2) In a large bowl (or the bowl of a stand mixer), cream together the butter, sugar, and peanut butter until smooth. Beat in the egg and vanilla.
3) In a separate bowl, whisk together the flour, baking soda, and salt. Stir into the butter and sugar mixture. Add the oats and chocolate chips.
4) Form the dough into balls the size of golf balls and place on an ungreased or parchment lined baking sheet. Flatten the balls slightly.
5) Bake in the preheated oven for 8-12 minutes, or until the edges begin to brown. Remove from oven and let the cookies to cool on the pan for 5 minutes. Transfer to a wire rack to cool completely before storing.
Erica Lea on Dec 22nd 2011
My Dad hates citrus in baked goods. Thus, I have always been leery of cooking with lemons, oranges, limes, etc.
Reuben loves lemon bars. When he informed me of this, I promised to make him some. I searched the internet over for the perfect recipe, and settled one entitled “Lemon Curd Squares.” When I saw that the ingredient list included cream, I knew I needed to make them.
And I wasn’t disappointed in my choice. Reuben loves them. He requested I send several bars in his lunch so he could share them with the other guys.

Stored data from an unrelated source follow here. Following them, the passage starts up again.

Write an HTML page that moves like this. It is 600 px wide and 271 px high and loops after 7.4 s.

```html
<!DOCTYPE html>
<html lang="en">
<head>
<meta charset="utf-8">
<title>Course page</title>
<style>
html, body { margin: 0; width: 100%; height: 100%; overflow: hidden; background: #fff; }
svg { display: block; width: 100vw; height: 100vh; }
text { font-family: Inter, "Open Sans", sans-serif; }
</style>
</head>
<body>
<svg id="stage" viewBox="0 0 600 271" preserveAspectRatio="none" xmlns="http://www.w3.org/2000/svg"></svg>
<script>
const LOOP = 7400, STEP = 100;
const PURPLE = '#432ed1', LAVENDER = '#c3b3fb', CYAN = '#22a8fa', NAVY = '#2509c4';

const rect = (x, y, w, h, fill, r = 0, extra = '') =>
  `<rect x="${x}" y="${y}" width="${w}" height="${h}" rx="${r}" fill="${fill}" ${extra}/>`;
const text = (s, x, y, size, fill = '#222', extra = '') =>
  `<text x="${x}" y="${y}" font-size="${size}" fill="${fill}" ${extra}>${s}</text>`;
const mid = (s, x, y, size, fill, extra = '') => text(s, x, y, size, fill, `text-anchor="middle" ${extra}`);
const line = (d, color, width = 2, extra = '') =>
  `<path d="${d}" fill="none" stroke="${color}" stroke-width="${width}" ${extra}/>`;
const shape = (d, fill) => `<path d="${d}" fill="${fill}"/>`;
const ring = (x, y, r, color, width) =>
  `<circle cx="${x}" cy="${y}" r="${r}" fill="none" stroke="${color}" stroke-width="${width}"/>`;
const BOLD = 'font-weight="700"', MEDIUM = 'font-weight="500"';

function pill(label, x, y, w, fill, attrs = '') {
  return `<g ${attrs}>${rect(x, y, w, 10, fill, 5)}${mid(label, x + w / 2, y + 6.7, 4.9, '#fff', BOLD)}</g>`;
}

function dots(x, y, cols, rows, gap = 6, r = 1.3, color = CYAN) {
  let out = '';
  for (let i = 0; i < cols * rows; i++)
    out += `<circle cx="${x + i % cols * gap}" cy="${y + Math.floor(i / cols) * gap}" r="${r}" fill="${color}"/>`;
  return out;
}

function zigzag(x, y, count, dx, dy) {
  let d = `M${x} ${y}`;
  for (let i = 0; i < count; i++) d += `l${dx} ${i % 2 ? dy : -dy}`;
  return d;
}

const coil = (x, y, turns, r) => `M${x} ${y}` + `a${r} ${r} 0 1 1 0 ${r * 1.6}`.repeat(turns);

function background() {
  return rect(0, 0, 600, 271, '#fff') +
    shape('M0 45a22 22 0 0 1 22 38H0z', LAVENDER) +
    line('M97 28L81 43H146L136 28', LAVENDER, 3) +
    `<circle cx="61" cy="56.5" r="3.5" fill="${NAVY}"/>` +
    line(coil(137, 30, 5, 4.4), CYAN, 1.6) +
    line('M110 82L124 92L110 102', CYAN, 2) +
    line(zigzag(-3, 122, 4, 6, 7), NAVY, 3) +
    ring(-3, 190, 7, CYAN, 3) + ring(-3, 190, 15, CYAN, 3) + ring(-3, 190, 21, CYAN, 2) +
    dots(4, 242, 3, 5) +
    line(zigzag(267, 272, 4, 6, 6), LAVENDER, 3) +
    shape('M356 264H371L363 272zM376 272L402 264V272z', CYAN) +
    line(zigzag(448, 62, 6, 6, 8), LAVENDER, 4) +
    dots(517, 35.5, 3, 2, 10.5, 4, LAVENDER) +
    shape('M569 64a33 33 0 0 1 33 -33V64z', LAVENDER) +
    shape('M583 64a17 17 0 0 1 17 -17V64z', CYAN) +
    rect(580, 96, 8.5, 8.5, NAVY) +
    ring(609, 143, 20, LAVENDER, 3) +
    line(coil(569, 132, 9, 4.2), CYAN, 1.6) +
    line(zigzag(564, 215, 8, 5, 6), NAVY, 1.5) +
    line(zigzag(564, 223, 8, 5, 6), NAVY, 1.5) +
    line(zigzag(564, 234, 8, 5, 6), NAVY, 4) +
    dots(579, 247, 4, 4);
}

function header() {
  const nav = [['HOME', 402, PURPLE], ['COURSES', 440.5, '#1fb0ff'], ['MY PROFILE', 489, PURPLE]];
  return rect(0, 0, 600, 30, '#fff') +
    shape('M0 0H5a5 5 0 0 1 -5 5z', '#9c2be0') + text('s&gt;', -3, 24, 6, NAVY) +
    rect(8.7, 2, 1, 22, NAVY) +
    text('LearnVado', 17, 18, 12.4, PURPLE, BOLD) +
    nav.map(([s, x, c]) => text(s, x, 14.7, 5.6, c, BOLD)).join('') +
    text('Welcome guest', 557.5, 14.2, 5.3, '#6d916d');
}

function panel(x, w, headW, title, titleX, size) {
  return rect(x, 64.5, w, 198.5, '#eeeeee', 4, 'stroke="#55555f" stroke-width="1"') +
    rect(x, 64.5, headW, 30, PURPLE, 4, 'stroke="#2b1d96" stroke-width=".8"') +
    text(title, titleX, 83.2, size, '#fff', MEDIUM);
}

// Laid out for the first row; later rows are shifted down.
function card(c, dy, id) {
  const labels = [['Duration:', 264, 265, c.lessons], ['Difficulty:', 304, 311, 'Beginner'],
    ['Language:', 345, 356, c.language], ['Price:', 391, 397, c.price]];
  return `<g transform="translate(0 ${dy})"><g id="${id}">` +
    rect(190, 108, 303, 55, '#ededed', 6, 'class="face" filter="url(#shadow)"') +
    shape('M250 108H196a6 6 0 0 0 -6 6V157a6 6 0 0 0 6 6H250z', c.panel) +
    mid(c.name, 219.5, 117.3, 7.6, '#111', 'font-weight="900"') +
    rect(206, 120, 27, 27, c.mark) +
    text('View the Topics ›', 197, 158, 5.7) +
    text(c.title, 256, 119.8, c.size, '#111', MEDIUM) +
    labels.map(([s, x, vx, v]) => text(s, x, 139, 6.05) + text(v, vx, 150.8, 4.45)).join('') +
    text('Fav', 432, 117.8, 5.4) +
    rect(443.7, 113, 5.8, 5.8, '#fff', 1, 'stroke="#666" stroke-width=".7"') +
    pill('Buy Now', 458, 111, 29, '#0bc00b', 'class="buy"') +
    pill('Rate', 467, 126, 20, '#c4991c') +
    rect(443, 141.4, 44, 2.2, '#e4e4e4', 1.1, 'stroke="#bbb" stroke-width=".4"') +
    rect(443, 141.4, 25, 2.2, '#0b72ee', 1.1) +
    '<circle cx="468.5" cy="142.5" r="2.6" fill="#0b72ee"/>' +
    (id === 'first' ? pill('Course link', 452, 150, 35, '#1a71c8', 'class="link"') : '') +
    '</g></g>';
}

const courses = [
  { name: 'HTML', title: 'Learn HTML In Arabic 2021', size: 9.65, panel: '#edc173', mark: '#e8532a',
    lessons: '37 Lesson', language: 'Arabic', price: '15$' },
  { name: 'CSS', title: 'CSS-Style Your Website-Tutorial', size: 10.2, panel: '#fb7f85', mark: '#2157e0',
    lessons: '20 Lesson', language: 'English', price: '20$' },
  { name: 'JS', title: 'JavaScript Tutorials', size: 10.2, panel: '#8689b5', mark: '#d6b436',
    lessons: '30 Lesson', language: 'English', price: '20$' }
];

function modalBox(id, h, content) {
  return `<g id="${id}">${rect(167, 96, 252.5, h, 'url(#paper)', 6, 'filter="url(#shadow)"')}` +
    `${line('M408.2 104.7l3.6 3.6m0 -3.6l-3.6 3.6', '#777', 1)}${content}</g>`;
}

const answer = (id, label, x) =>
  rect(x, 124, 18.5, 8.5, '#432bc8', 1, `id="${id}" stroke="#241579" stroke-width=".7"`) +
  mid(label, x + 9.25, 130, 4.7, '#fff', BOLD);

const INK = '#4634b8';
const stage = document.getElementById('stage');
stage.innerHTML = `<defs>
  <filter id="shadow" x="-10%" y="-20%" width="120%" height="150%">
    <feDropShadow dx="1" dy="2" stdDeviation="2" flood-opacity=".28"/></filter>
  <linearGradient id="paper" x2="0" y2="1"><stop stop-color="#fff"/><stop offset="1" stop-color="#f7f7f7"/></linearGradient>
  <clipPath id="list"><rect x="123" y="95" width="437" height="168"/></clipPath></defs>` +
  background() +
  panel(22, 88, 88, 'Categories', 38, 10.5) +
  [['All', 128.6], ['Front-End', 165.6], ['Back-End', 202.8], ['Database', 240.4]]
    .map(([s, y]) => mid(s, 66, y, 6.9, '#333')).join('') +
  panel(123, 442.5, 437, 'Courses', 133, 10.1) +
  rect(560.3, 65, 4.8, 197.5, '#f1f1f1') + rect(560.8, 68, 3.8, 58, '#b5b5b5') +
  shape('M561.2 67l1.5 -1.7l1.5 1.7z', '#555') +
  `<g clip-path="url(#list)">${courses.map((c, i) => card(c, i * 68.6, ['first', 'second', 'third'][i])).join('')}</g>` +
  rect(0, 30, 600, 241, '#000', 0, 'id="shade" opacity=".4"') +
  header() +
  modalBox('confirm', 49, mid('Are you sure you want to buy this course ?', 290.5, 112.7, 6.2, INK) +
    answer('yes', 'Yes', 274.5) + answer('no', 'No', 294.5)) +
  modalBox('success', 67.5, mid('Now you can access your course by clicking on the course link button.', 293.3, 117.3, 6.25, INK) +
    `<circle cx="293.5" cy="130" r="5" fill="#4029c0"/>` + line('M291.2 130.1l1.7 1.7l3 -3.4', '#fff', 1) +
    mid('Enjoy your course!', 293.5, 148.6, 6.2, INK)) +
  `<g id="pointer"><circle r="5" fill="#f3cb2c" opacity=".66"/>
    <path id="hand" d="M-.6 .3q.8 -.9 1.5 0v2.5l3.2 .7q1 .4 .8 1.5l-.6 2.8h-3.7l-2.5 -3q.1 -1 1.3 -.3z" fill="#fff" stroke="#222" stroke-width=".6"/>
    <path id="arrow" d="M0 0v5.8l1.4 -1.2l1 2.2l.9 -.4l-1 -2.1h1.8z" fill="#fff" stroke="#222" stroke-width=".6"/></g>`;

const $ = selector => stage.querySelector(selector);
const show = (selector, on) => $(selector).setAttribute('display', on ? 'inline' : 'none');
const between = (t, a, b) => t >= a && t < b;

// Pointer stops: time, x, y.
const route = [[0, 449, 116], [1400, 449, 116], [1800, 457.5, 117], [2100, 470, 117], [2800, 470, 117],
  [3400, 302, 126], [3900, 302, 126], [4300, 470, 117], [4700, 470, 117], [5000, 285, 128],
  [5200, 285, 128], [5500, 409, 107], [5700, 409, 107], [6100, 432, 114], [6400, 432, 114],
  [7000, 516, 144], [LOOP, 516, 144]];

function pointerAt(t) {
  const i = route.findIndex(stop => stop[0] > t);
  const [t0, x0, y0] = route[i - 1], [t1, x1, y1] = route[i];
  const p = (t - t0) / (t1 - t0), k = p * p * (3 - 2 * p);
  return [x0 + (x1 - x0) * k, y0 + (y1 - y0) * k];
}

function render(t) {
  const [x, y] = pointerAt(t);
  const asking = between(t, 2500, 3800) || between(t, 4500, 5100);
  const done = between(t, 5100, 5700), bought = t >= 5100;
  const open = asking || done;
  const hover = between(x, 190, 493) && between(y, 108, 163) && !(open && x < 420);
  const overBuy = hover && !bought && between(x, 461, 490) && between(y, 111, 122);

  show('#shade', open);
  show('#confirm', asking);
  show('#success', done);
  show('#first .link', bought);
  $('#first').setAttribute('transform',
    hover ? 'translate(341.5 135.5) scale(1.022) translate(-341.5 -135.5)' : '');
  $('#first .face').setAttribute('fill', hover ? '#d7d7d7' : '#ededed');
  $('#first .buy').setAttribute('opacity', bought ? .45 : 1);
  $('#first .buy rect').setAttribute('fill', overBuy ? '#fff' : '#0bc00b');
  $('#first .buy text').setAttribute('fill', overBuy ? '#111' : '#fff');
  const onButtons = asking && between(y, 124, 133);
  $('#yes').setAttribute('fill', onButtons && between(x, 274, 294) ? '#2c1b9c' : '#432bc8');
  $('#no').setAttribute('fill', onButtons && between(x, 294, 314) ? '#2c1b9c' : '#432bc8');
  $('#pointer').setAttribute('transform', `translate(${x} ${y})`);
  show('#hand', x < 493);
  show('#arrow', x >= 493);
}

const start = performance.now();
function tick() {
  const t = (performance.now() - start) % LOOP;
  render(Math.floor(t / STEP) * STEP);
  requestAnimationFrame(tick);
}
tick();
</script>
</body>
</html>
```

That day he posted on my Facebook wall: “Best lemon bars ever. :)” <— Proudest. Moment. Ever.
These lemon bars are the perfect medium between overpoweringly sweet and mouth-puckering sour. The crust is wonderfully tasty, enhanced by a smidgen of cinnamon. Dust with a little powdered sugar, and you have an elegant, scrumptious dessert.
Lemon Curd Squares
Adapted from Willams-Sanoma | Printable Recipe | Makes 12 Bars
For the crust:
- 1 cup all-purpose flour (I used half white, half whole wheat)
- 1/3 cup granulated sugar (I used demerara)
- 1/2 tsp. salt
- 1/8 tsp. ground cinnamon
- 8 Tbs. (1 stick) cold unsalted butter, cut into 1/2-inch pieces
For the lemon filling:
- 3/4 cup granulated sugar (I used ground demerara)
- 2 Tbs. all-purpose flour
- Pinch of salt
- 1 tsp. finely grated lemon zest (optional)
- 3 eggs, at room temperature
- 1/2 cup fresh lemon juice
- 3 Tbs. heavy cream
- Confectioners’ sugar, for dusting (optional)
To make the crust:
In a food processor, combine the flour, granulated sugar, salt and cinnamon. Pulse briefly until blended. Add the butter and pulse until the dough forms moist crumbs and sticks together when pinched, about 1 minute. There should be no trace of dryness. Press the dough into the bottom and 1 inch up the sides of the prepared baking dish, lightly flouring your fingertips if necessary to prevent them from sticking. Bake the crust until pale golden, 20 to 22 minutes. Transfer the pan to a wire rack and let the crust cool completely. Reduce the oven temperature to 325°F.
To make the filling:
1.) In a bowl, whisk together the granulated sugar, flour, salt and lemon zest. Add the eggs, lemon juice and cream and whisk until just blended. Carefully pour the mixture over the baked crust.
Bake until the filling is set but still jiggles slightly when the dish is gently shaken, about 20 minutes, or longer if using a metal pan. Transfer the pan to the wire rack and let cool for about 30 minutes. Run the tip of a small knife along the inside of the dish to loosen the crust from the sides, then let cool completely.
Cut into 12 small rectangles (fewer if you want larger bars). Grab the sides of parchment paper that stick out from the pan and carefully remove the bars from the dish. Just before serving, sift a dusting of confectioners sugar over the bars.
Now for the Shabby Apple Giveaway Winner!
Erica Lea on Dec 13th 2010
Chai Tea meets Gingerbread in these scrumptious, soft, spicy bars. Find the recipe and my step-by-step instructions on the Tasty Kitchen blog.